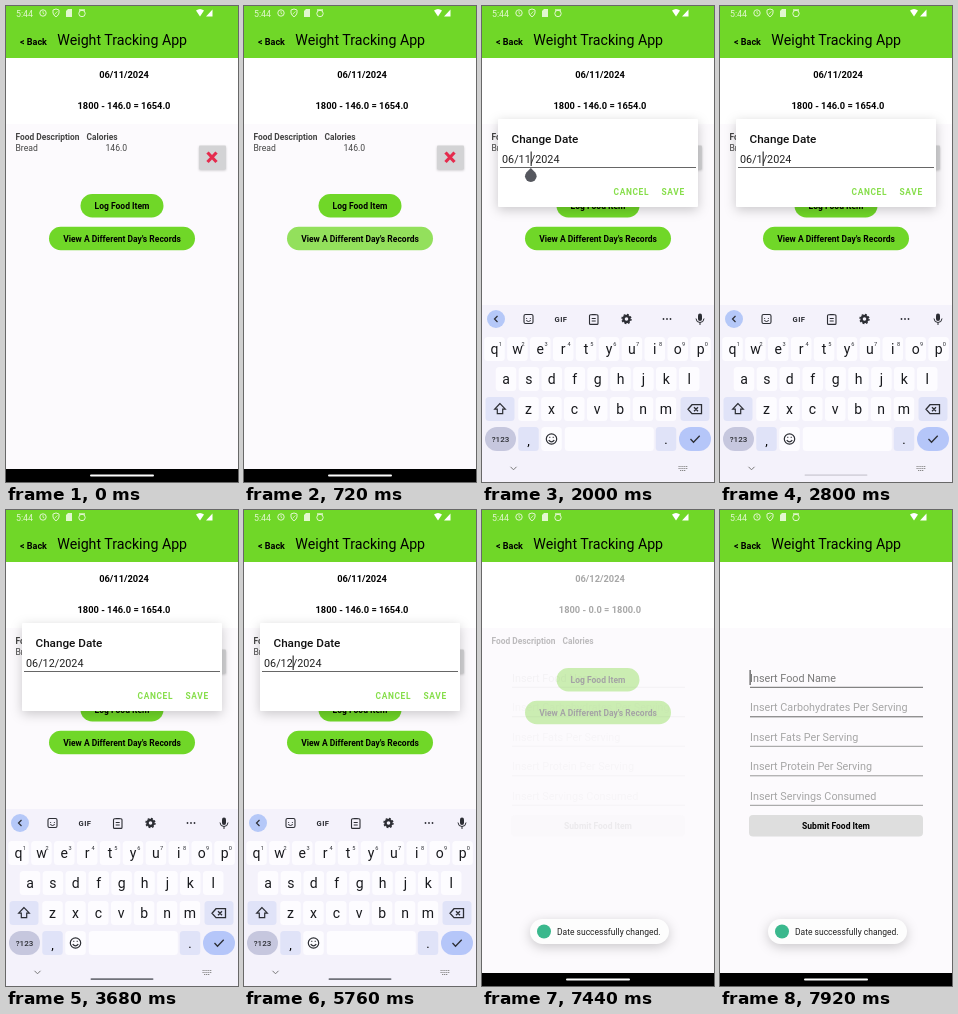
Recreate the animation shown at these times as an HTML page. Size 232 px wide and 476 px high, loop 8000 ms.

```html
<!DOCTYPE html>
<html lang="en">
<head>
<meta charset="utf-8">
<title>Weight Tracking App</title>
<style>
  html, body { margin: 0; width: 100%; height: 100%; overflow: hidden; background: #fff; }
  svg { display: block; width: 232px; height: 476px; font-family: Roboto, sans-serif; }
  .shadow { filter: drop-shadow(0 3px 6px #0003); }
  .soft { filter: drop-shadow(0 1px 1px #0003); }
</style>
</head>
<body>
<svg id="stage" viewBox="0 0 232 476"></svg>
<script>
const GREEN = '#70d728', INK = '#000';
const LOOP = 8000;

// y is the middle of the capital letters
const text = (x, y, s, size, o = {}) =>
  `<text x="${x}" y="${y + size * 0.36}" font-size="${size}" font-weight="${o.w || 400}"
    fill="${o.c || INK}" text-anchor="${o.a || 'start'}" letter-spacing="${o.ls || 0}"
    ${o.id ? `id="${o.id}"` : ''}>${s}</text>`;
const mid = (x, y, s, size, o = {}) => text(x, y, s, size, { a: 'middle', ...o });
const rect = (x, y, w, h, c, r = 0, more = '') =>
  `<rect x="${x}" y="${y}" width="${w}" height="${h}" rx="${r}" fill="${c}" ${more}/>`;
const circle = (x, y, r, c, more = '') =>
  `<circle cx="${x}" cy="${y}" r="${r}" fill="${c}" ${more}/>`;
const line = (d, c, w = 1, more = '') =>
  `<path d="${d}" fill="none" stroke="${c}" stroke-width="${w}" ${more}/>`;
const group = (id, ...parts) => `<g id="${id}">${parts.join('')}</g>`;

const pill = (id, x, y, w, h, label) =>
  rect(x, y, w, h, GREEN, h / 2, `id="${id}"`) +
  mid(x + w / 2, y + h / 2, label, 8.5, { w: 700 });

function header() {
  const white = '#e2f7cf';
  return rect(0, 0, 232, 52, GREEN) +
    text(10, 7.5, '5:44', 8.8, { c: white }) +
    circle(37, 7, 3.2, 'none', `stroke="${white}"`) + line('M37 5v2.3l1.4 .8', white, .8) +
    line('M47 4l3 -1 3 1v3q-.6 2.6 -3 3.8q-2.4 -1.2 -3 -3.8z', white) + line('M48.6 8.4l2.8 -3', white, .8) +
    `<path d="M62 3h4v8h-6v-6z" fill="${white}"/>` +
    circle(76, 7.5, 3.2, 'none', `stroke="${white}"`) + line('M73 4h6', white, 1.4) +
    `<path d="M190 4.6q4 -3.4 8 0l-4 5.8z M200 10.4l6.5 -7v7z" fill="#fff"/>` +
    text(14, 35.5, '&lt; Back', 9, { w: 700 }) +
    text(51.3, 34, 'Weight Tracking App', 14.2);
}

function dayScreen() {
  const dark = '#444';
  return mid(118, 68.5, '06/11/2024', 9.3, { w: 700, id: 'day' }) +
    mid(118, 100, '', 9.3, { w: 700, id: 'sum' }) +
    text(9.5, 130.5, 'Food Description', 8.4, { w: 700, c: dark }) +
    text(80.5, 130.5, 'Calories', 8.4, { w: 700, c: dark }) +
    group('row',
      text(9.5, 142, 'Bread', 8.6, { c: dark }),
      text(99.5, 142, '146.0', 8.6, { c: dark }),
      rect(193, 139.5, 27, 24, '#d3d3d5', 1, 'class="soft"'),
      line('M201.5 146.5l9 9.5m0 -9.5l-9 9.5', '#e52b4d', 3.2)) +
    group('buttons',
      pill('log', 74.5, 188, 83, 23.5, 'Log Food Item'),
      pill('view', 43, 220.8, 146, 23.5, 'View A Different Day\'s Records'));
}

function formScreen() {
  const hints = ['Food Name', 'Carbohydrates Per Serving', 'Fats Per Serving',
    'Protein Per Serving', 'Servings Consumed'];
  return hints.map((h, i) => {
    const y = 168 + i * 29.5;
    return text(30, y, 'Insert ' + h, 10.8, { c: i ? '#a6a6a6' : '#7b7b7b' }) +
      rect(30, y + 8.8, 173, 1, i > 1 ? '#989898' : '#666');
  }).join('') +
    rect(29.6, 160, 1, 15, '#333', 0, 'id="formCaret"') +
    rect(29, 305, 174, 21.5, '#dedede', 4) +
    mid(116, 315.5, 'Submit Food Item', 8.5, { w: 700 });
}

function dialog() {
  const link = { w: 700, c: '#86de4a', ls: .65 };
  return rect(16, 194, 200, 88, '#fff', 1, 'class="shadow"') +
    rect(174, 256, 35, 21, '#cdeeb8', 3, 'id="savePress"') +
    text(29.5, 213.8, 'Change Date', 11.7, { w: 500, c: '#111' }) +
    text(20, 234.5, '', 10.8, { c: '#222', id: 'field' }) +
    rect(18, 242, 196, 1, '#666') +
    text(131.5, 266.5, 'CANCEL', 8.4, link) + text(179.5, 266.5, 'SAVE', 8.4, link) +
    rect(48.6, 226.5, 1.1, 14.5, '#222', 0, 'id="caret"') +
    `<path id="handle" d="M48.8 243l4.2 4.2a5.8 5.8 0 1 1 -8.4 0z" fill="#55575e"/>`;
}

function keyboard() {
  const ink = '#2c2e34', tint = '#e0e3f8';
  const key = (x, y, w, c = '#fdfcff', r = 3.5) => rect(x - w / 2, y - 12, w, 24, c, r);
  const row = (letters, x0, y) => [...letters].map((ch, i) => {
    const x = x0 + i * 22.9;
    const digit = y < 350 ? text(x + 4.2, y - 5.5, (i + 1) % 10, 5.6, { c: ink }) : '';
    return key(x, y, 20.5) + mid(x, y, ch, 14, { c: '#18191d' }) + digit;
  }).join('');
  const gear = circle(144.5, 313, 3, 'none', `stroke="${ink}" stroke-width="2.4"`) +
    circle(144.5, 313, 4.5, 'none', `stroke="${ink}" stroke-width="1.4" stroke-dasharray="1.8 1.73"`);
  return rect(0, 299, 232, 177, '#f4f2fb') +
    circle(14, 313, 9, '#b5c8f8') + line('M15.5 310l-3 3 3 3', ink, 1.2) +
    rect(42, 308.5, 9, 9, 'none', 1.5, `stroke="${ink}" stroke-width="1.1"`) +
    line('M44.2 312.5h.9m2.8 0h.9m-4.6 2q2.3 2 4.6 0', ink) +
    mid(79, 313.3, 'GIF', 7.6, { w: 700, c: ink, ls: .5 }) +
    rect(107.5, 308.8, 8.5, 9.6, 'none', 1, `stroke="${ink}" stroke-width="1.1"`) +
    line('M109.7 308.5h4m-4 4h4m-4 2.5h4', ink, 1.2) + gear +
    [181.5, 185, 188.5].map(x => circle(x, 313, .9, ink)).join('') +
    rect(216, 307.5, 4, 7.4, ink, 2) + line('M214 312.5q.2 4 4 4t4 -4m-4 4v2.5', ink) +
    row('qwertyuiop', 12.5, 343) + row('asdfghjkl', 24, 373) + row('zxcvbnm', 46.5, 403) +
    key(18, 403, 29, tint) + line('M18 397.5l-5.3 5.6h2.6v4.6h5.4v-4.6h2.6z', ink, 1.2) +
    key(213, 403, 29, tint) + line('M210 398.7h9.5v9h-9.5l-4 -4.5zm2 2.5l4 4m0 -4l-4 4', ink, 1.3) +
    key(18.5, 433, 31, '#c6c7de', 12) + mid(18.5, 433, '?123', 8, { w: 500, c: ink }) +
    key(46.5, 433, 20.5, tint) + mid(46.5, 434, ',', 13) +
    key(69.5, 433, 20.5) + circle(69.5, 433, 5.2, 'none', `stroke="${ink}" stroke-width="1.2"`) +
    line('M67.3 431.4h1m2.4 0h1m-5 2.7q2.8 3.4 5.6 0', ink, 1.2) +
    key(127.3, 433, 89) + key(184, 433, 20.5, tint) + mid(184, 433, '.', 13) +
    key(213, 433, 32, '#b5c6f9', 12) + line('M208.5 433l3 3.2 6.2 -6.4', ink, 1.3) +
    line('M28.5 460.8l3 3 3 -3', '#777', 1) +
    line('M196.5 460.5h9m-9 2h9m-7.5 2h6', '#888', 1.2, 'stroke-dasharray="1.2 .7"') +
    rect(84.5, 468.2, 63, 1.8, '#70727a', .9, 'id="homeBar"');
}

const toast = () => rect(48, 409, 139, 25, '#fdfdfd', 12.5, 'class="shadow"') +
  circle(62, 421.5, 7, '#3ab88d') +
  text(75, 421.5, 'Date successfully changed.', 8.5, { c: '#222' });

document.getElementById('stage').innerHTML =
  rect(0, 0, 232, 476, '#fcfafd') + rect(0, 52, 232, 66, '#fff') +
  group('dayView', dayScreen()) + group('form', formScreen()) + header() +
  group('dialog', dialog()) + group('keys', keyboard()) + group('toast', toast()) +
  group('nav', rect(0, 463, 232, 13, '#000'), rect(84, 468.4, 64, 2, '#fff', 1));

const el = {};
document.querySelectorAll('[id]').forEach(e => el[e.id] = e);

const ramp = (t, a, b) => {
  const p = Math.min(1, Math.max(0, (t - a) / (b - a)));
  return p * p * (3 - 2 * p);
};
const within = (t, a, b) => t >= a && t < b;
const fade = (name, v) => {
  el[name].style.opacity = v;
  el[name].style.display = v > 0 ? '' : 'none';
};
const shift = (name, y) => el[name].setAttribute('transform', `translate(0 ${y})`);
const say = (name, s) => { if (el[name].textContent !== s) el[name].textContent = s; };

function draw(t) {
  const saved = t >= 6240;
  say('day', saved ? '06/12/2024' : '06/11/2024');
  say('sum', saved ? '1800 - 0.0 = 1800.0' : '1800 - 146.0 = 1654.0');
  fade('row', saved ? 0 : 1);
  shift('buttons', saved ? -30 : 0);
  el.view.setAttribute('fill', within(t, 640, 800) ? '#93e05c' : GREEN);
  el.log.setAttribute('fill', within(t, 7280, 7400) ? '#93e05c' : GREEN);

  // the closing dialog and keyboard drop fast, then thin out slowly
  const leave = 1 - .9 * ramp(t, 6160, 6480) - .1 * ramp(t, 6480, 7280);
  const rise = ramp(t, 1680, 1960);
  fade('dialog', ramp(t, 720, 1000) * leave);
  shift('dialog', -81 * rise);
  fade('keys', rise && leave);
  shift('keys', 177 * (1 - rise));
  fade('homeBar', ramp(t, 2400, 3680));
  fade('nav', 1 - ramp(t, 1680, 1800) + ramp(t, 6160, 6400));

  say('field', t < 2640 ? '06/11/2024' : t < 3040 ? '06/1/2024' : '06/12/2024');
  const blink = within(t, 1920, 3200) || within(t, 4080, 5280) || within(t, 5760, 6240);
  fade('caret', blink ? 1 : 0);
  el.caret.setAttribute('x', within(t, 2640, 3040) ? 42.6 : 48.6);
  fade('handle', within(t, 1920, 2640) ? 1 : 0);
  fade('savePress', within(t, 6000, 6240) ? 1 : 0);

  fade('toast', ramp(t, 6400, 6640));
  fade('dayView', 1 - ramp(t, 7320, 7520));
  fade('form', ramp(t, 7400, 7680));
  fade('formCaret', t >= 7600 ? 1 : 0);
}

const start = performance.now();
function tick() {
  draw((performance.now() - start) % LOOP);
  requestAnimationFrame(tick);
}
tick();
</script>
</body>
</html>
```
━━━━━━━━━━━━━━━━
WHAT THE TASK ASKS> In which lines of the records does the word "Item" appear? Copy each of them.

ANSWER SPACE>
      pill('log', 74.5, 188, 83, 23.5, 'Log Food Item'),
    mid(116, 315.5, 'Submit Food Item', 8.5, { w: 700 });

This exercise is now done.